For weeks before the agreement was reached, the Teachers' Union had threatened not to start the school year on time if their demands were not met. The Education Ministry announced during the summer break that there would be 5,600 teacher positions unfilled.
"After a long struggle, we succeeded in bringing real good news to educators, protecting their work conditions and improving their salaries for the better of all the education system," said Teacher's Union Secretary-General Yaffa Ben-David.
Avrum Tomer, an Israeli education policy researcher at the Kohelet Policy Forum, a think tank, attributed the education crisis in Israel to the teachers' low pay and crowded classrooms.
He voiced his concern that too many of the best people in the education system are quitting their jobs.
The annual OECD report named "2021 Education at a Glance" found that the classrooms in Israel are among the most crowded in the OECD countries, with Israel ranked 35 out of 38, and Israeli teachers are paid less than average in comparison to other OECD countries.
Before the Wednesday agreement, starting salaries for new Israeli teachers were almost as low as the minimum wage in general nationwide.
On paper, a new Israeli teacher earns 9,600 new shekels a month, but in practice, their average monthly pay is reportedly only 5,600 new shekels. This April, the teachers' minimum wage in Israel was set at 5,400 new shekels.
In May, Israel witnessed one of its largest teacher protests in the country's history. More than 20,000 teachers took to the streets in Tel Aviv, chanting slogans such as "How can we put students first, if we put teachers last?"
"Everyone agrees that the education system in Israel is in deep crisis and has been for a while. Each new day brings with it the publication of depressing data on rising inequality in education, poor academic attainment, and, particularly, the lack of high-quality teachers," said Tammy Hoffman, an education observer.
Ironically, in contrast with the worse-off situation of teachers, Israel's expenditure per student from primary to tertiary education between 2012 and 2018 grew at an average annual rate of 3.6 percent, much higher than the average of 1.6 percent in the OECD countries, according to the same OECD report.
The report also shows that, among OECD countries, Israel spent the third highest proportion of its GDP on primary to tertiary educational institutions.
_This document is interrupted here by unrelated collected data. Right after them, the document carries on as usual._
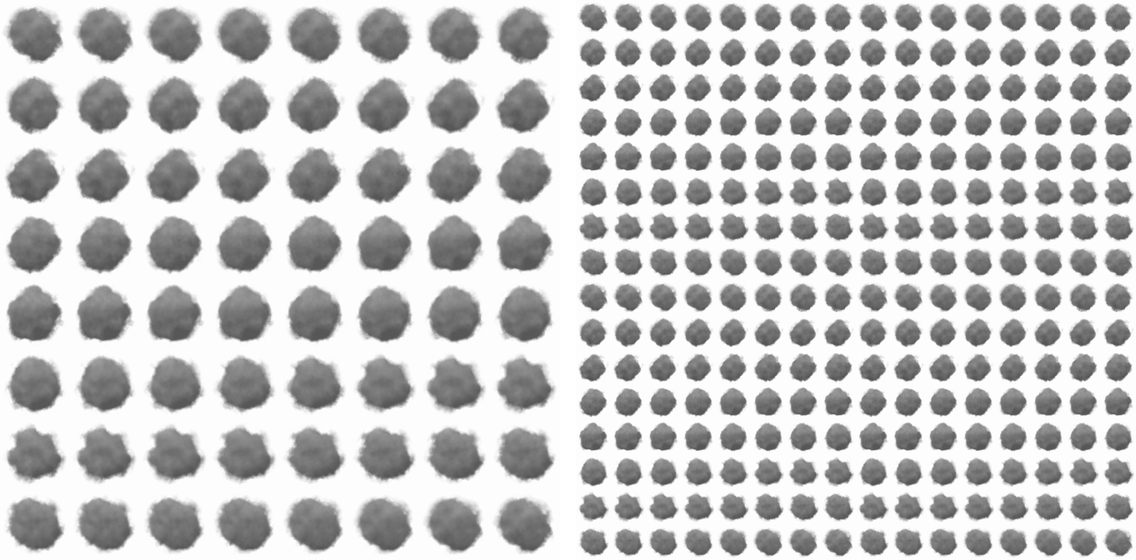
Left, the tile; right, the same tile 2 across and 2 down.
A Shadertoy shader for this pattern:

```glsl
#define GRID 8.0          // puffs across and down
#define RADIUS 0.362      // puff radius in cell units
#define SOFTNESS 0.042    // half width of the core edge
#define RAGGED 0.22       // how far noise pushes the edge
#define PEAK 0.065        // strength of the pointed crown
#define WISP_ALPHA 0.38   // opacity of the stray vapour
#define MOTTLE 0.24       // contrast of the inner clouding
#define BODY_GRAY 0.46
#define PAPER_GRAY 0.993
#define DETAIL 5.0        // noise cells per puff, first octave
#define LOOP_STEPS 4.0    // noise cells in one animation loop

float hash(vec3 p) {
    return fract(sin(dot(p, vec3(127.1, 311.7, 74.7))) * 43758.5453);
}

// Value noise on one time slice of the lattice
float slice(vec2 cell, vec2 f, float z) {
    float low = mix(hash(vec3(cell, z)), hash(vec3(cell + vec2(1, 0), z)), f.x);
    float high = mix(hash(vec3(cell + vec2(0, 1), z)), hash(vec3(cell + 1.0, z)), f.x);
    return mix(low, high, f.y);
}

// Noise that wraps in z after a whole number of steps
float loopNoise(vec2 p, float z, float period) {
    vec2 cell = floor(p);
    vec2 f = fract(p);
    f = f * f * (3.0 - 2.0 * f);
    float step0 = floor(z);
    float blend = smoothstep(0.0, 1.0, z - step0);
    return mix(slice(cell, f, mod(step0, period)),
               slice(cell, f, mod(step0 + 1.0, period)), blend);
}

float fbm(vec2 p, float phase) {
    float sum = 0.0, weight = 0.5, period = LOOP_STEPS;
    for (int i = 0; i < 4; i++) {
        sum += weight * loopNoise(p, phase * period, period);
        p = mat2(1.6, 1.2, -1.2, 1.6) * p + 17.3;
        weight *= 0.5;
        period += LOOP_STEPS;
    }
    return sum / 0.9375;
}

// Gray level of one puff; p is centred in its cell
float puff(vec2 p, float phase) {
    float r = length(p);
    float billow = fbm(p * DETAIL + 9.4, phase) - 0.5;
    float cloud = fbm(p * DETAIL * 1.3 + 31.7, phase) - 0.5;
    float vapour = fbm(p * DETAIL * 1.2 + 53.2, phase);

    // Outline: a disc whose crown sharpens in mid loop
    float crown = 0.5 + 0.5 * cos(6.28318 * (phase - 0.37));
    float diamond = 0.42 - 2.0 * abs(p.x * p.y) / max(r * r, 1e-4);
    float outline = RADIUS + PEAK * crown * diamond * smoothstep(-0.12, 0.2, p.y);
    float edge = r - outline - RAGGED * billow;

    // Dense core and thin stray vapour around it
    float core = smoothstep(SOFTNESS, -SOFTNESS, edge);
    float wisp = WISP_ALPHA * smoothstep(0.46, 0.68, vapour)
               * smoothstep(0.1, 0.0, edge);
    float alpha = 1.0 - (1.0 - core) * (1.0 - wisp);
    alpha *= smoothstep(0.49, 0.42, r);

    // Light from the upper left
    float shade = BODY_GRAY + dot(p, vec2(-0.1, 0.3)) + MOTTLE * cloud;
    return mix(PAPER_GRAY, clamp(shade, 0.34, 0.66), alpha);
}

void mainImage(out vec4 fragColor, in vec2 fragCoord) {
    vec2 grid = fragCoord / iResolution.xy * GRID;
    vec2 cell = floor(grid);

    // Frames run left to right, top row first
    float frame = cell.x + GRID * (GRID - 1.0 - cell.y);
    float phase = frame / (GRID * GRID);

    vec2 p = fract(grid) - vec2(0.49, 0.5);
    fragColor = vec4(vec3(puff(p, phase)), 1.0);
}
```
In 2018, Israel spent on average 6.2 percent of GDP on educational institutions, which was 1.4 percentage points higher than the OECD average.
But the education situation in Israel befuddles many: despite relatively high spending on education compared with other OECD countries, Israeli students test less impressively against their peers in other countries in critical skills.
The latest results of the OECD Program for International Student Assessment (PISA), which is conducted every two years, found that the performance of Israeli students is depressing: 15-year-old Israeli students scored the 37th in reading, 41st in math, and 42nd in science skills, all at the bottom of the developed countries.
"Ultra-Orthodox students aren't tested at all. If they had been, the overall scores would have been much lower, since Haredi schools don't for the most part teach non-religious subjects," wrote David Rosenbergan in his opinion piece published in the Israeli newspaper Haaretz. ■